Collected data
■ ■ ■ ■

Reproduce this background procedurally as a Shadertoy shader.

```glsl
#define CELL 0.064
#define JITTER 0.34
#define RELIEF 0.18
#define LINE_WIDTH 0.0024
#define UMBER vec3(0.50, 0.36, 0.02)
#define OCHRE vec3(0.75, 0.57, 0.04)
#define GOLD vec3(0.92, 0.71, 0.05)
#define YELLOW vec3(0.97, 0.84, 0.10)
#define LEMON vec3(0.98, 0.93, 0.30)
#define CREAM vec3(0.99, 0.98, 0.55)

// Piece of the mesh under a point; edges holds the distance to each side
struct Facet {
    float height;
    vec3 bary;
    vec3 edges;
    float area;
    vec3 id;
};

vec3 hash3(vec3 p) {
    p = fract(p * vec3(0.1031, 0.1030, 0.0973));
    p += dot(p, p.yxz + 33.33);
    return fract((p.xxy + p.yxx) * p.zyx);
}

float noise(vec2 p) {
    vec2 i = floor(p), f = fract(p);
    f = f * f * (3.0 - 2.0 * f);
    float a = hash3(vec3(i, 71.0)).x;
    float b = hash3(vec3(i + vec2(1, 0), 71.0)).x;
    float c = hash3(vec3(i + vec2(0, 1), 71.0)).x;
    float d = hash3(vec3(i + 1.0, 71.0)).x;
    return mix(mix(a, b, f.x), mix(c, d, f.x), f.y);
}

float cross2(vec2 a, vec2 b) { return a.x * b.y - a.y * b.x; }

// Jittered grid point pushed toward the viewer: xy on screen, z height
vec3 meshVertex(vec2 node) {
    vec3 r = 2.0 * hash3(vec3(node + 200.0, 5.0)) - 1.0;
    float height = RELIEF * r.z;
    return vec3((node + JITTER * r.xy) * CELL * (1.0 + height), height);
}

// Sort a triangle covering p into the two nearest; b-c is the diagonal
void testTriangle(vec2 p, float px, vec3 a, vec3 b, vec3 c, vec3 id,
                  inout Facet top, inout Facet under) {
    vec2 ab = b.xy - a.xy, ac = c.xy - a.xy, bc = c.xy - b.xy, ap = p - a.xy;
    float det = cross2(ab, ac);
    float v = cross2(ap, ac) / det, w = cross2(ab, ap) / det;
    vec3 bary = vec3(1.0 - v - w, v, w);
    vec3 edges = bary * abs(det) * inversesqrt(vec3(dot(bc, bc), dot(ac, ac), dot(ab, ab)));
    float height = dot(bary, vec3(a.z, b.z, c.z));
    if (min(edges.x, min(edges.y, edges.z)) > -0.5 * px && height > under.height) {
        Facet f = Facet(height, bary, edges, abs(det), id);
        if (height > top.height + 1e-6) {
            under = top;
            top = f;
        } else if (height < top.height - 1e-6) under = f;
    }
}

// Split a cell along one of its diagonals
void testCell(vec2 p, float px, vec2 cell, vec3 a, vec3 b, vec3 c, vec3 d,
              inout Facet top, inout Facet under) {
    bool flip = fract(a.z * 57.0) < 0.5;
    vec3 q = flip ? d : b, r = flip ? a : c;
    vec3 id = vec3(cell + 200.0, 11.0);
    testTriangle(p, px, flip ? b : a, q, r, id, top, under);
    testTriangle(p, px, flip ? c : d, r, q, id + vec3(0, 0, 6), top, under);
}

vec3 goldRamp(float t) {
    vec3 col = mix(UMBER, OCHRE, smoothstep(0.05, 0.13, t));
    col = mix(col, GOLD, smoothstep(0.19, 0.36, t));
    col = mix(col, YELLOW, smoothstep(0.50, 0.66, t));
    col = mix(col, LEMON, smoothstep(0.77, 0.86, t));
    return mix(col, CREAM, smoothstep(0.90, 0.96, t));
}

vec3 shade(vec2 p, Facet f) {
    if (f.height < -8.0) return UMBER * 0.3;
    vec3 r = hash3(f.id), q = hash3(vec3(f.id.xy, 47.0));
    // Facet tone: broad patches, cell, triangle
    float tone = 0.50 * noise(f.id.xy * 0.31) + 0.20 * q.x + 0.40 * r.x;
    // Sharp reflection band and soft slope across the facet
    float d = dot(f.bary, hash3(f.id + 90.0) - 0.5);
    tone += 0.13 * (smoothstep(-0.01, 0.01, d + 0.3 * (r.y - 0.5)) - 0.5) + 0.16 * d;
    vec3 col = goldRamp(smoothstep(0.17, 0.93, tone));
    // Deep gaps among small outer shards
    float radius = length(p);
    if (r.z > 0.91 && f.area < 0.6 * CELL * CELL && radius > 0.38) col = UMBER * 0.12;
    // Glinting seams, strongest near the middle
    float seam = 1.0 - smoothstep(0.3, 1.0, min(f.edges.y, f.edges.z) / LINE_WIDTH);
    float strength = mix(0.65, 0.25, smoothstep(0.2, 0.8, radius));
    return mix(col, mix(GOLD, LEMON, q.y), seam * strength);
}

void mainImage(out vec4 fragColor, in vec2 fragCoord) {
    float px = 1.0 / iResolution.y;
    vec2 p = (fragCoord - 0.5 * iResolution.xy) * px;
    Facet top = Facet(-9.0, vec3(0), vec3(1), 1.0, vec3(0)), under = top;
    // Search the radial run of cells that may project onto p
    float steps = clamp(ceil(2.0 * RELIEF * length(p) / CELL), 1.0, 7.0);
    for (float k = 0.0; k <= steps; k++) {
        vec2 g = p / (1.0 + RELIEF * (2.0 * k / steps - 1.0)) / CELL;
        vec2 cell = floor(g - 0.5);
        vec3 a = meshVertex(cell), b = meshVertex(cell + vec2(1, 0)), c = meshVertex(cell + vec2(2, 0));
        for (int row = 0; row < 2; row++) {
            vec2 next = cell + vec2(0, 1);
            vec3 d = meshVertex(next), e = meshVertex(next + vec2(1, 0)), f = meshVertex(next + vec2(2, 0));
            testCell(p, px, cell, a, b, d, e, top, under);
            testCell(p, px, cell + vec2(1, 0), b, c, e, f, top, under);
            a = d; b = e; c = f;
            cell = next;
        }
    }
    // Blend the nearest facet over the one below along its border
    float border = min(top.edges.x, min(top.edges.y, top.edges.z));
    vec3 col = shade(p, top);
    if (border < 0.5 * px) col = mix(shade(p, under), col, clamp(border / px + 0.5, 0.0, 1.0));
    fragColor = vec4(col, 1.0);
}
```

■ ■ ■ ■

WHAT YOU NEED TO DO. The full data must appear again, retyped in every detail.

TASK RESULT.
Reproduce this background procedurally as a Shadertoy shader.

```glsl
#define CELL 0.064
#define JITTER 0.34
#define RELIEF 0.18
#define LINE_WIDTH 0.0024
#define UMBER vec3(0.50, 0.36, 0.02)
#define OCHRE vec3(0.75, 0.57, 0.04)
#define GOLD vec3(0.92, 0.71, 0.05)
#define YELLOW vec3(0.97, 0.84, 0.10)
#define LEMON vec3(0.98, 0.93, 0.30)
#define CREAM vec3(0.99, 0.98, 0.55)

// Piece of the mesh under a point; edges holds the distance to each side
struct Facet {
    float height;
    vec3 bary;
    vec3 edges;
    float area;
    vec3 id;
};

vec3 hash3(vec3 p) {
    p = fract(p * vec3(0.1031, 0.1030, 0.0973));
    p += dot(p, p.yxz + 33.33);
    return fract((p.xxy + p.yxx) * p.zyx);
}

float noise(vec2 p) {
    vec2 i = floor(p), f = fract(p);
    f = f * f * (3.0 - 2.0 * f);
    float a = hash3(vec3(i, 71.0)).x;
    float b = hash3(vec3(i + vec2(1, 0), 71.0)).x;
    float c = hash3(vec3(i + vec2(0, 1), 71.0)).x;
    float d = hash3(vec3(i + 1.0, 71.0)).x;
    return mix(mix(a, b, f.x), mix(c, d, f.x), f.y);
}

float cross2(vec2 a, vec2 b) { return a.x * b.y - a.y * b.x; }

// Jittered grid point pushed toward the viewer: xy on screen, z height
vec3 meshVertex(vec2 node) {
    vec3 r = 2.0 * hash3(vec3(node + 200.0, 5.0)) - 1.0;
    float height = RELIEF * r.z;
    return vec3((node + JITTER * r.xy) * CELL * (1.0 + height), height);
}

// Sort a triangle covering p into the two nearest; b-c is the diagonal
void testTriangle(vec2 p, float px, vec3 a, vec3 b, vec3 c, vec3 id,
                  inout Facet top, inout Facet under) {
    vec2 ab = b.xy - a.xy, ac = c.xy - a.xy, bc = c.xy - b.xy, ap = p - a.xy;
    float det = cross2(ab, ac);
    float v = cross2(ap, ac) / det, w = cross2(ab, ap) / det;
    vec3 bary = vec3(1.0 - v - w, v, w);
    vec3 edges = bary * abs(det) * inversesqrt(vec3(dot(bc, bc), dot(ac, ac), dot(ab, ab)));
    float height = dot(bary, vec3(a.z, b.z, c.z));
    if (min(edges.x, min(edges.y, edges.z)) > -0.5 * px && height > under.height) {
        Facet f = Facet(height, bary, edges, abs(det), id);
        if (height > top.height + 1e-6) {
            under = top;
            top = f;
        } else if (height < top.height - 1e-6) under = f;
    }
}

// Split a cell along one of its diagonals
void testCell(vec2 p, float px, vec2 cell, vec3 a, vec3 b, vec3 c, vec3 d,
              inout Facet top, inout Facet under) {
    bool flip = fract(a.z * 57.0) < 0.5;
    vec3 q = flip ? d : b, r = flip ? a : c;
    vec3 id = vec3(cell + 200.0, 11.0);
    testTriangle(p, px, flip ? b : a, q, r, id, top, under);
    testTriangle(p, px, flip ? c : d, r, q, id + vec3(0, 0, 6), top, under);
}

vec3 goldRamp(float t) {
    vec3 col = mix(UMBER, OCHRE, smoothstep(0.05, 0.13, t));
    col = mix(col, GOLD, smoothstep(0.19, 0.36, t));
    col = mix(col, YELLOW, smoothstep(0.50, 0.66, t));
    col = mix(col, LEMON, smoothstep(0.77, 0.86, t));
    return mix(col, CREAM, smoothstep(0.90, 0.96, t));
}

vec3 shade(vec2 p, Facet f) {
    if (f.height < -8.0) return UMBER * 0.3;
    vec3 r = hash3(f.id), q = hash3(vec3(f.id.xy, 47.0));
    // Facet tone: broad patches, cell, triangle
    float tone = 0.50 * noise(f.id.xy * 0.31) + 0.20 * q.x + 0.40 * r.x;
    // Sharp reflection band and soft slope across the facet
    float d = dot(f.bary, hash3(f.id + 90.0) - 0.5);
    tone += 0.13 * (smoothstep(-0.01, 0.01, d + 0.3 * (r.y - 0.5)) - 0.5) + 0.16 * d;
    vec3 col = goldRamp(smoothstep(0.17, 0.93, tone));
    // Deep gaps among small outer shards
    float radius = length(p);
    if (r.z > 0.91 && f.area < 0.6 * CELL * CELL && radius > 0.38) col = UMBER * 0.12;
    // Glinting seams, strongest near the middle
    float seam = 1.0 - smoothstep(0.3, 1.0, min(f.edges.y, f.edges.z) / LINE_WIDTH);
    float strength = mix(0.65, 0.25, smoothstep(0.2, 0.8, radius));
    return mix(col, mix(GOLD, LEMON, q.y), seam * strength);
}

void mainImage(out vec4 fragColor, in vec2 fragCoord) {
    float px = 1.0 / iResolution.y;
    vec2 p = (fragCoord - 0.5 * iResolution.xy) * px;
    Facet top = Facet(-9.0, vec3(0), vec3(1), 1.0, vec3(0)), under = top;
    // Search the radial run of cells that may project onto p
    float steps = clamp(ceil(2.0 * RELIEF * length(p) / CELL), 1.0, 7.0);
    for (float k = 0.0; k <= steps; k++) {
        vec2 g = p / (1.0 + RELIEF * (2.0 * k / steps - 1.0)) / CELL;
        vec2 cell = floor(g - 0.5);
        vec3 a = meshVertex(cell), b = meshVertex(cell + vec2(1, 0)), c = meshVertex(cell + vec2(2, 0));
        for (int row = 0; row < 2; row++) {
            vec2 next = cell + vec2(0, 1);
            vec3 d = meshVertex(next), e = meshVertex(next + vec2(1, 0)), f = meshVertex(next + vec2(2, 0));
            testCell(p, px, cell, a, b, d, e, top, under);
            testCell(p, px, cell + vec2(1, 0), b, c, e, f, top, under);
            a = d; b = e; c = f;
            cell = next;
        }
    }
    // Blend the nearest facet over the one below along its border
    float border = min(top.edges.x, min(top.edges.y, top.edges.z));
    vec3 col = shade(p, top);
    if (border < 0.5 * px) col = mix(shade(p, under), col, clamp(border / px + 0.5, 0.0, 1.0));
    fragColor = vec4(col, 1.0);
}
```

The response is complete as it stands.